Are Martin’s noteworthy achievements only the first of many steps toward a Hall of Fame career, or an act of deception caused by a lack of familiarity with opposing defenses? The possibility of a sophomore slump is always worth evaluating when it comes to young players, but a running back with overwhelming amounts of opportunity, ability and surrounding talent like Martin does not often lead to a second year snag. There are plenty of cumbersome topics for fantasy owners to debate in the coming weeks; Martin’s performance level is not worthy to land among them.
Attempting to find a man that achieved as much as Martin did in his first season is nearly impossible; there are in fact zero active players who rushed for more total yardage in their rookie year. However, a majority of the closest examples in recent history indicate that Martin’s totals are likely to either remain at their current eye-popping level or improve to even more glorious heights.
Adrian Peterson, Chris Johnson and Marshawn Lynch all rushed for upwards of 1100 yards and seven touchdowns in their first season. Only Lynch regressed (in the strictest sense of the word) in yardage, lowering his output from 1115 in 2007 to 1036 in 2008. Both Peterson and Johnson decimated their freshman totals, outpacing their all-purpose yield by an average of 648 yards. Touchdowns stayed relatively consistent (at or near double digits) in two of the three cases. Johnson’s change was only one worth noting, as he increased from 10 to 16 scores between years one and two.
All three are still regarded as the utmost in gridiron talent- they have compiled a combined eight additional 1000-yard seasons after their respective sophomore campaigns. Nearly all of the other perennial Pro Bowlers that broke 1400 yards at a time later than their first year have still managed to make multiple Pro Bowls following breakout (Arian Foster, Frank Gore, Jamaal Charles, Maurice Jones-Drew are only a handful of examples).

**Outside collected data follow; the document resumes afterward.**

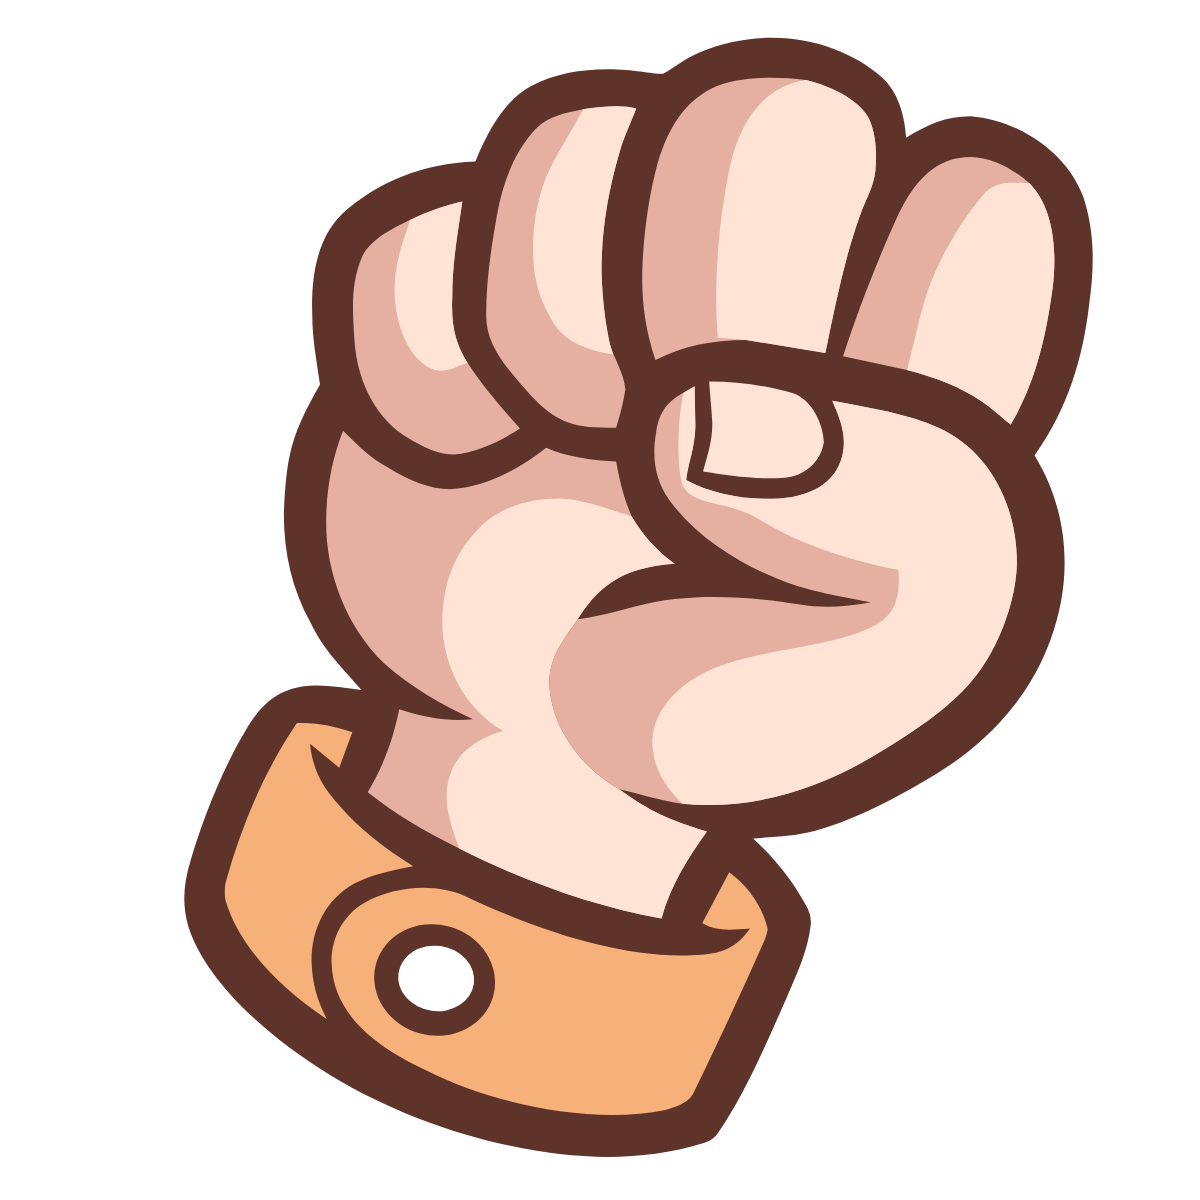
<!DOCTYPE html>
<html lang="en">
<head>
<meta charset="utf-8">
<title>Raised fist</title>
<style>
  :root {
    --paper: #ffffff;
    --ink: #5e3329;
    --skin: #ffe3d5;
    --skin-shade: #e5b0a2;
    --cuff: #f6b07a;
  }
  html, body { margin: 0; padding: 0; background: var(--paper); overflow: hidden; }
  .canvas { width: 1200px; height: 1200px; overflow: hidden; background: var(--paper); }
  .canvas svg { display: block; width: 1200px; height: 1200px; }
  .ink { fill: var(--ink); }
  .skin { fill: var(--skin); }
  .shade { fill: var(--skin-shade); }
  .cuff { fill: var(--cuff); }
  .button-face { fill: var(--paper); }
</style>
</head>
<body>
<main class="canvas">
<svg viewBox="0 0 1560 1560" role="img" aria-label="Cartoon clenched fist rising from an orange buttoned cuff">

  <path id="silhouette" class="ink" d="M618 210 C640 156 664 126 690 112 C720 96 755 90 790 90 C825 90 845 96 862 96 C880 86 890 76 910 68 C940 55 972 49 1005 49 C1060 49 1112 70 1146 100 C1168 120 1176 150 1178 179 C1205 162 1230 151 1262 151 C1320 156 1384 193 1408 255 C1423 300 1423 345 1416 395 C1408 465 1388 532 1345 592 C1370 633 1384 680 1384 732 C1384 800 1357 868 1320 915 C1280 967 1235 997 1190 1022 C1150 1045 1105 1067 1060 1080 C1035 1087 1005 1088 979 1090 C1010 1118 1034 1150 1050 1181 Q1055 1191 1054 1202 C1050 1238 1035 1268 1023 1296 C995 1360 968 1422 934 1472 Q928 1482 915 1486 C872 1499 832 1504 790 1504 C680 1504 540 1465 430 1398 C340 1343 267 1272 245 1205 C236 1174 239 1147 248 1118 C262 1070 288 1002 318 952 C336 921 355 898 395 892 C420 889 445 894 470 897 C440 863 421 845 404 810 C380 767 369 720 369 668 C370 640 372 615 376 595 C383 560 398 532 416 500 C411 465 406 440 406 410 C404 360 412 310 445 278 C490 237 550 212 618 210 Z"/>

  <g id="little-finger">
    <path class="shade" d="M601 262 C595 305 588 340 588 385 C586 425 593 448 608 472 C628 503 652 530 676 557 C650 574 620 588 590 591 C570 591 550 581 530 569 C492 547 465 500 461 445 C458 400 456 368 471 333 C482 311 510 297 533 286 C555 275 580 267 601 262 Z"/>
    <path class="skin" d="M533 286 C555 275 580 267 601 262 C595 305 588 340 588 385 C586 425 593 448 608 472 C592 477 586 482 572 482 C540 480 511 430 513 371 C514 338 525 312 533 286 Z"/>
  </g>

  <g id="ring-finger">
    <path class="shade" d="M827 141 C820 160 811 178 806 196 C790 250 782 300 782 353 C783 390 787 420 793 448 C799 468 811 485 813 506 C810 525 806 540 801 556 C775 556 755 556 738 549 C710 539 690 515 665 485 C645 460 632 438 632 410 C632 370 637 330 646 280 C654 235 670 195 697 167 C714 150 735 147 758 142 C785 138 810 136 827 141 Z"/>
    <path class="skin" d="M758 142 C785 138 810 136 827 141 C820 160 811 178 806 196 C790 250 782 300 782 353 C783 390 787 420 793 448 L797 461 C755 453 730 442 714 410 C697 380 692 350 693 315 C694 285 700 255 710 230 C723 200 742 173 758 142 Z"/>
  </g>

  <g id="middle-finger">
    <path class="shade" d="M852 468 C838 425 834 390 835 350 C837 300 844 252 855 212 C870 162 892 132 925 115 C955 101 1000 98 1048 104 C1085 113 1120 133 1130 155 C1139 175 1140 200 1138 222 C1136 243 1125 260 1118 280 C1098 335 1085 400 1073 459 L970 442 C925 442 888 450 852 468 Z"/>
    <path class="skin" d="M1048 104 C1085 113 1120 133 1130 155 C1139 175 1140 200 1138 222 C1136 243 1125 260 1118 280 C1098 335 1085 400 1073 459 L970 442 L933 439 C928 370 933 295 948 220 C959 170 985 113 1048 104 Z"/>
  </g>

  <g id="index-finger">
    <path class="shade" d="M1096 463 C1115 405 1140 340 1165 285 C1190 230 1220 204 1262 204 C1290 205 1315 218 1338 238 C1365 265 1375 312 1369 370 C1360 440 1345 500 1314 552 C1300 541 1290 531 1275 521 C1250 504 1215 490 1179 481 Z"/>
    <path class="skin" d="M1338 238 C1365 265 1375 312 1369 370 C1360 440 1345 500 1314 552 C1300 541 1290 531 1275 521 C1250 504 1215 490 1179 481 C1190 440 1195 410 1207 375 C1225 328 1250 287 1275 257 C1292 236 1305 237 1338 238 Z"/>
  </g>

  <g id="palm-and-wrist">
    <path class="shade" d="M446 560 C465 578 480 595 505 608 C530 624 560 636 585 636 C630 634 675 610 710 582 C740 595 770 598 801 600 C806 628 812 650 821 671 C835 695 855 717 877 733 C845 735 815 743 795 757 C775 770 762 788 751 805 C735 829 714 852 714 888 C716 945 755 998 805 1026 C845 1055 870 1066 919 1081 C895 1115 872 1150 860 1194 C770 1178 680 1145 597 1103 C550 1080 515 1059 478 1030 C500 993 511 960 519 922 C555 934 585 938 615 935 C575 917 535 894 500 863 C450 815 424 745 424 680 C424 635 432 595 446 560 Z"/>
    <path class="skin" d="M821 671 C835 695 855 717 877 733 C845 735 815 743 795 757 C775 770 762 788 751 805 C735 829 714 852 714 888 C716 945 755 998 805 1026 C845 1055 870 1066 919 1081 C895 1115 872 1150 860 1194 C770 1178 680 1145 597 1103 C585 1070 579 1050 581 1025 C586 985 612 963 654 950 C605 922 574 865 575 805 C576 760 590 722 617 693 C645 660 685 648 728 648 C760 649 790 662 821 671 Z"/>
  </g>

  <g id="thumb">
    <path class="shade" d="M903 502 L904 555 C903 583 895 600 892 624 C930 645 985 653 1030 646 C1075 638 1097 610 1097 575 C1097 555 1089 538 1082 521 C1130 530 1180 538 1220 556 C1285 585 1322 655 1322 732 C1321 780 1300 835 1275 870 C1245 912 1205 940 1150 974 C1070 1025 980 1054 887 1045 C860 1041 835 1033 805 1026 C755 998 716 945 714 888 C714 852 735 829 751 805 C775 802 800 795 827 788 C895 770 975 775 1040 786 C1070 791 1100 789 1132 783 C1080 773 1045 767 1010 752 C960 732 905 698 870 650 C852 625 847 595 853 562 C857 535 868 522 888 511 Z"/>
    <path class="skin" d="M888 511 L903 502 L904 555 C903 583 895 600 892 624 C930 645 985 653 1030 646 C1075 638 1097 610 1097 575 C1097 555 1089 538 1082 521 C1130 530 1180 538 1220 556 C1285 585 1322 655 1322 732 C1321 780 1300 835 1275 870 C1245 912 1205 940 1150 974 C1070 1025 980 1054 887 1045 C862 1020 848 995 848 963 C850 920 885 888 925 870 C985 845 1060 843 1115 823 C1158 807 1171 790 1168 741 C1110 730 1040 708 990 677 C950 650 900 660 887 630 C880 605 880 555 888 511 Z"/>
    <path id="thumbnail" class="skin" d="M922 496 C960 496 1000 502 1030 511 C1055 519 1070 550 1071 575 C1067 600 1047 619 1020 621 C985 624 945 618 914 613 C920 590 926 575 926 550 C925 530 923 515 922 496 Z"/>
  </g>

  <g id="sleeve-cuff">
    <path class="cuff" d="M386 940 C412 939 435 944 458 952 L441 998 L403 967 C407 1005 422 1025 440 1046 C467 1078 500 1103 537 1126 C505 1132 480 1138 460 1149 C425 1169 405 1205 405 1250 C406 1280 413 1302 425 1325 C365 1285 310 1230 293 1170 Q291 1155 294 1145 C315 1070 345 1000 386 940 Z"/>
    <path class="cuff" d="M550 1154 C570 1154 590 1158 605 1165 C700 1210 800 1242 885 1242 C925 1242 952 1240 975 1207 C950 1209 930 1211 913 1200 L948 1134 C973 1152 992 1180 998 1208 Q997 1215 994 1222 C965 1288 935 1352 902 1420 Q896 1435 865 1443 C770 1463 640 1435 555 1392 C500 1366 432 1325 431 1250 C431 1220 445 1190 475 1173 C495 1161 525 1154 550 1154 Z"/>
    <g id="button">
      <ellipse class="ink" cx="565" cy="1274" rx="79" ry="72" transform="rotate(15 565 1274)"/>
      <ellipse class="button-face" cx="567" cy="1272" rx="49.500" ry="42.500" transform="rotate(8 567 1272)"/>
    </g>
  </g>
</svg>
</main>
</body>
</html>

Even if Martin is less efficient next season because of defensive planning or bodily wear, a large number of carries likely still awaits. He received over 300 carries in year one, well above the amount given to any player mentioned above in their first season. Head coach Greg Schiano trusted his feature back from an early stage, and he is unlikely to lessen his workload after witnessing such positive results thus far.
The Buccaneers had a solid offensive line in 2012 (18th per Pro Football Focus) even without the help of guard Davin Joseph and a mid-season injury to Pro Bowl interior acquisition Carl Nicks. Josh Freeman is still likely to start under center and perform erratically, and Vincent Jackson will carve out large chunks of yardage over the middle but lack the speed needed to break off long touchdowns. In other words, Tampa Bay’s offense aligns perfectly for a three down, all-purpose runner like Martin heading into 2013, just as it did in 2012.
Clearly, Martin is not your run-of-the-mill overachieving rookie. The initial year attempts of perennial stars and even future Hall of Famers pale in comparison to what he has achieved in such a short time. His offense is one of the few that value the running and passing game as relative equals, and he appears as strong and healthy as ever (he is known as the Muscle Hamster, after all).
A sophomore slump for Doug Martin? Please. Fantasy participants should be more concerned about how they can go about landing one of football’s greatest young backs on their roster.